The beauty in examining our own behavior is that it can help us to determine areas or edges that we might choose to smooth out or areas in which we would like to expand our repertoire of responses. The more we examine ourselves the more confident and at peace we can become
Have a great few days!
It is time to say goodbye to 2013 and look forward to the new year. I can’t tell you why but I just feel like 2014 will be a better year. This is a perfect time to take a moment to reflect on our successes and our near misses.
What are the three things that you are most proud of that happened in your life this year – the things for which you are most grateful? Add to those thoughts the one thing you will choose to handle differently in the future. What did you learn from each of them? It is often said that we learn more from our challenges than our successes. That may be true, however, everything we do has an inherent lesson in it. I believe that we have a greater chance for personal growth when we recognize and build on the lessons we learned from the successes we experienced. It helps to reassure us that we are capable of personal change. Thus, the three positives and one growth opportunity ratio makes sense to me. When you think about it, if each of us improved in just one area during the upcoming year the world would be an even better place. I believe in a focused approach to improvement. Choosing one thing to improve upon for the new year is doable. Less is more – it allows us to grow with confidence and ease. This type of year end review may seem counterintuitive but I believe it offers a stronger approach to self improvement.

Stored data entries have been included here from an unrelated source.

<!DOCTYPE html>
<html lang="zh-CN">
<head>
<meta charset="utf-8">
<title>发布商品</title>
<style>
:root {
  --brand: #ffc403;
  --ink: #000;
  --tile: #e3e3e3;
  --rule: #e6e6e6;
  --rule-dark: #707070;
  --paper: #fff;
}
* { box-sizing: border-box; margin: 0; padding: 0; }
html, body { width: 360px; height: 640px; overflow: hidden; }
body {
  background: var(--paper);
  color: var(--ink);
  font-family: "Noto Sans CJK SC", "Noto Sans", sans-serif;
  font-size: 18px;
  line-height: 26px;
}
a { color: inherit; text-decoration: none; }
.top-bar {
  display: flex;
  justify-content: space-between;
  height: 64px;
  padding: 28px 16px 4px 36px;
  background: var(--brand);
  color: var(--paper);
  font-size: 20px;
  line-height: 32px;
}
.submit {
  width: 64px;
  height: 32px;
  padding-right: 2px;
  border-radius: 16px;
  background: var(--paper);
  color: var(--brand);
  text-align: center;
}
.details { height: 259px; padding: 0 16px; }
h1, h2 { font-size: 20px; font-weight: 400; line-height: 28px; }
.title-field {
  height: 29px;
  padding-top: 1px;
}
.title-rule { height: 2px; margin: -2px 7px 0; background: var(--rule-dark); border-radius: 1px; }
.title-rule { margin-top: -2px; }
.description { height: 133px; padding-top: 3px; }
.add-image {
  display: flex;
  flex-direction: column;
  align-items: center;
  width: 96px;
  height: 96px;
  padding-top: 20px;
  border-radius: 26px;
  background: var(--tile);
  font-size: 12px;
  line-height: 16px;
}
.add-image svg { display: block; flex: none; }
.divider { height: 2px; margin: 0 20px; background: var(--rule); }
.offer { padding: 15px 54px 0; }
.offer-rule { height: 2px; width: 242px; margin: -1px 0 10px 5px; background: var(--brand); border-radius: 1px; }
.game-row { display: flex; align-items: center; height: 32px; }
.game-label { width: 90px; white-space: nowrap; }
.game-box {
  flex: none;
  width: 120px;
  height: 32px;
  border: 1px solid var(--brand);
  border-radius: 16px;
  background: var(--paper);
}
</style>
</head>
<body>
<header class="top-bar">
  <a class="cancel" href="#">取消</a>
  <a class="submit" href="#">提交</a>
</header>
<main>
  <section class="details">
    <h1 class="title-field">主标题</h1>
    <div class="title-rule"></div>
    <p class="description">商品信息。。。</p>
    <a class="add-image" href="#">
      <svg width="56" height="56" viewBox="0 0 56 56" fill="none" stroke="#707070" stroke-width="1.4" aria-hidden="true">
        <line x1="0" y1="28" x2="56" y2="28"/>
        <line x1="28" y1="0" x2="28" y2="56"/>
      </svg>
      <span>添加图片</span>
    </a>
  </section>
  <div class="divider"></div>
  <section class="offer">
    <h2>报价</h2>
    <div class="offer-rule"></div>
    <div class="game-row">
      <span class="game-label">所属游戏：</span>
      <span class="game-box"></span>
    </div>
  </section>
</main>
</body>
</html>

When we take the time to reflect back on the year it is not for the purpose of beating ourselves up with thoughts of ‘I should have…’ but rather with thoughts of ‘the next time I intend to …’ The former statement basically causes us to find fault with ourselves but the later encourages us to turn the kaleidoscope ever so slightly and see the beauty in the fact that we survived the challenges as they were presented and learned from them. It also forces us to take the time to pat ourselves on the back for the lessons learned. A habit few of us practice on a regular basis. The year 2013 had significant challenges for many of us and yet we are able to say to ourselves that we made it through in one piece – we survived – and are as a result both stronger and wiser.
Before you go to bed tonight think about the three things for which you are most grateful and the one growth area you are willing to commit to in 2014. Remind yourself to revisit them on a weekly basis throughout the year. The repetition of thought/intention is important since the Universe delivers to us what is foremost in our thinking. Next year at this time you will be amazed at your feelings of even greater strength and self confidence.
As a post script I wanted to add that I am grateful this year to the thousands of readers of my blogs and the feedback I have received along the way. In my small way I believe I am offering ‘food for thought’ specifically on the topics of loss, grief, and lessons learned. The greatest lesson of all, of course, is that ‘All is as it should be,’ which allows us to face the challenges presented in our lives with a greater sense of confidence and assurance.
Happy New Year!